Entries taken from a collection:
------------------------
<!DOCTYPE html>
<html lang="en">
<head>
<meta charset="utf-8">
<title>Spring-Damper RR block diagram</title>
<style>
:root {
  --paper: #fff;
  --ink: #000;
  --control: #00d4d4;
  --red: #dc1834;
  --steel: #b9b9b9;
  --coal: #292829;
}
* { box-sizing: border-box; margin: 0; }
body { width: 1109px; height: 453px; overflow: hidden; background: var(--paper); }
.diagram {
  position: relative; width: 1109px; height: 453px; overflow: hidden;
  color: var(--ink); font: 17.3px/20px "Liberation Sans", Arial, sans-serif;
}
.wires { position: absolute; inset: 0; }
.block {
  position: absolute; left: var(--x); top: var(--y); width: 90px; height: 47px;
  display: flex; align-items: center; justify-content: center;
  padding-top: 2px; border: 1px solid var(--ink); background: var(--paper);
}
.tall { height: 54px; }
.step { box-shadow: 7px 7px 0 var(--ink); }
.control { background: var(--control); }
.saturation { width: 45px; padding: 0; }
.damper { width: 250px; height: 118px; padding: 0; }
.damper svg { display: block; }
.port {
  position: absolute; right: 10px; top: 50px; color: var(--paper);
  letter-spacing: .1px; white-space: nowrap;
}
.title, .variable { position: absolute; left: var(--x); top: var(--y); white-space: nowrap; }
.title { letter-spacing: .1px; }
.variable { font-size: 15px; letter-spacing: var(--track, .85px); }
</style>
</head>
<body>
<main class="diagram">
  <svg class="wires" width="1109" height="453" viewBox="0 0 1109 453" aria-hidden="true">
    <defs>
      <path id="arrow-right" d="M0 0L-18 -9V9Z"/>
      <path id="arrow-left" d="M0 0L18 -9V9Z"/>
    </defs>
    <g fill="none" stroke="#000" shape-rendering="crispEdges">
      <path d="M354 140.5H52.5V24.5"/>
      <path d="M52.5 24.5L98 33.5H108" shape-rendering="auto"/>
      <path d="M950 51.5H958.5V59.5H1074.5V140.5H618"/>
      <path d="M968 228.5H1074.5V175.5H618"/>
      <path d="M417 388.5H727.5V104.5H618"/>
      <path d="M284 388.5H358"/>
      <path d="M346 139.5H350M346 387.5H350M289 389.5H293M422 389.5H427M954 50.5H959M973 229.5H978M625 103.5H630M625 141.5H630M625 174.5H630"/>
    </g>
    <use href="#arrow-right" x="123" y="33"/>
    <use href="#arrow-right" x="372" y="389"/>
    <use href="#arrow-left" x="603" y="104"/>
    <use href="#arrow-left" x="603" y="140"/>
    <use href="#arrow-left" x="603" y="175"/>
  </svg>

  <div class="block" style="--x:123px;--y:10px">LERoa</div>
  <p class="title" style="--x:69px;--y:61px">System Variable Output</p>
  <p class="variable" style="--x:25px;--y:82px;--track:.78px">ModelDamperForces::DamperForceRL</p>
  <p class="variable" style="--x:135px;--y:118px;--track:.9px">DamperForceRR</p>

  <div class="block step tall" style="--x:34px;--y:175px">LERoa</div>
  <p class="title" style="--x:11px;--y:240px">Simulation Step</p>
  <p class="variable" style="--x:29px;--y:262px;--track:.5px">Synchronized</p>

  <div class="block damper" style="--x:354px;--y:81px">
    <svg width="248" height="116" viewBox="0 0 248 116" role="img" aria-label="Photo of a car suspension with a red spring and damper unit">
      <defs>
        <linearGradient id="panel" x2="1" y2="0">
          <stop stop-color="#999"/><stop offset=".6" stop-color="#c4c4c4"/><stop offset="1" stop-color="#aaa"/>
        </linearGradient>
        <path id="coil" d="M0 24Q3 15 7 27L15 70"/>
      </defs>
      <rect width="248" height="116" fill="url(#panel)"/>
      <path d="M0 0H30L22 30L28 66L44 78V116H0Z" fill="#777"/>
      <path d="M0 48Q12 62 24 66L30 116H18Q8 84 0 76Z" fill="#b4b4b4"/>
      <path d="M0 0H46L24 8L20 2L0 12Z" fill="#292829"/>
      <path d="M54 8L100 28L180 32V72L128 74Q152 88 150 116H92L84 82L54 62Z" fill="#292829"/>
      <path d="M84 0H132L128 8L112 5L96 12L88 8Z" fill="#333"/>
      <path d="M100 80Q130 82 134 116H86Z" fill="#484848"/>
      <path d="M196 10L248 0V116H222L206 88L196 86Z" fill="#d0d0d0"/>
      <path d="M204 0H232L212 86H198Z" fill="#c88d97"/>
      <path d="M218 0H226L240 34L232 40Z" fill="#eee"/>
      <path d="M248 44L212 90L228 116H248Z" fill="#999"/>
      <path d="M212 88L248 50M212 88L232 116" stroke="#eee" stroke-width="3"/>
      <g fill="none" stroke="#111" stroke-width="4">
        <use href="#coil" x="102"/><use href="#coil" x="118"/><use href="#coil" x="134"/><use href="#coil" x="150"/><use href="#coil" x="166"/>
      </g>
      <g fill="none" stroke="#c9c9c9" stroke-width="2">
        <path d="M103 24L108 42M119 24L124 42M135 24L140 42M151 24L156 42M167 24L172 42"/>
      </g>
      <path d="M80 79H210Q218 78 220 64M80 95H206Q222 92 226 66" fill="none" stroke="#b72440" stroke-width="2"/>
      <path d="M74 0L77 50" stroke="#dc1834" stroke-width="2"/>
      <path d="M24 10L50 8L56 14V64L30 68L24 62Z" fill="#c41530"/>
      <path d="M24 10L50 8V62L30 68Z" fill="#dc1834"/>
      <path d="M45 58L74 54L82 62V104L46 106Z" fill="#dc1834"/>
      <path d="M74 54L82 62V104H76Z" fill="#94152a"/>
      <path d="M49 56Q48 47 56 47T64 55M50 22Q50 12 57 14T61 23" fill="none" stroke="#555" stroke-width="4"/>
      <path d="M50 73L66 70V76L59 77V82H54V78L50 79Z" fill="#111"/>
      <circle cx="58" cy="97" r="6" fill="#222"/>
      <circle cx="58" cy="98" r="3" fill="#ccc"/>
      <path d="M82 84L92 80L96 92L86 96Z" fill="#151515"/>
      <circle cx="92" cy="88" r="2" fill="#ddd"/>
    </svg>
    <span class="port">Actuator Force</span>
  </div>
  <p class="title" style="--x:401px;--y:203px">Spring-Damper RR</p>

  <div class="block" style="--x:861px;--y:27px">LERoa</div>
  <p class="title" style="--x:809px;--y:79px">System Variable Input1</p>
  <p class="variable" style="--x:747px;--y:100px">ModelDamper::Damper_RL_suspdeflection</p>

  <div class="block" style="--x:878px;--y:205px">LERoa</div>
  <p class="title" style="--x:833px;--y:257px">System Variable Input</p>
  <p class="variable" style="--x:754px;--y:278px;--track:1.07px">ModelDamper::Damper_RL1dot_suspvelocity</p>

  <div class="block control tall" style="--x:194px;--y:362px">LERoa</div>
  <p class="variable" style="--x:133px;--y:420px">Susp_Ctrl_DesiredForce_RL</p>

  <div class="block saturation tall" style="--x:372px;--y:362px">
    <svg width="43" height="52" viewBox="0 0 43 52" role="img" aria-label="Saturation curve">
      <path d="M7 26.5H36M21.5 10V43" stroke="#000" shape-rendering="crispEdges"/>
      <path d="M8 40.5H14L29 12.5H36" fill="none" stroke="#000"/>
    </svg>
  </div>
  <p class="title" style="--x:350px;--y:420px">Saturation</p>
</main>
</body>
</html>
------------------------
→ **Your instructions**: Only a number should be given: the count of lines above that contain the word "height".

→ **Answer below**: 9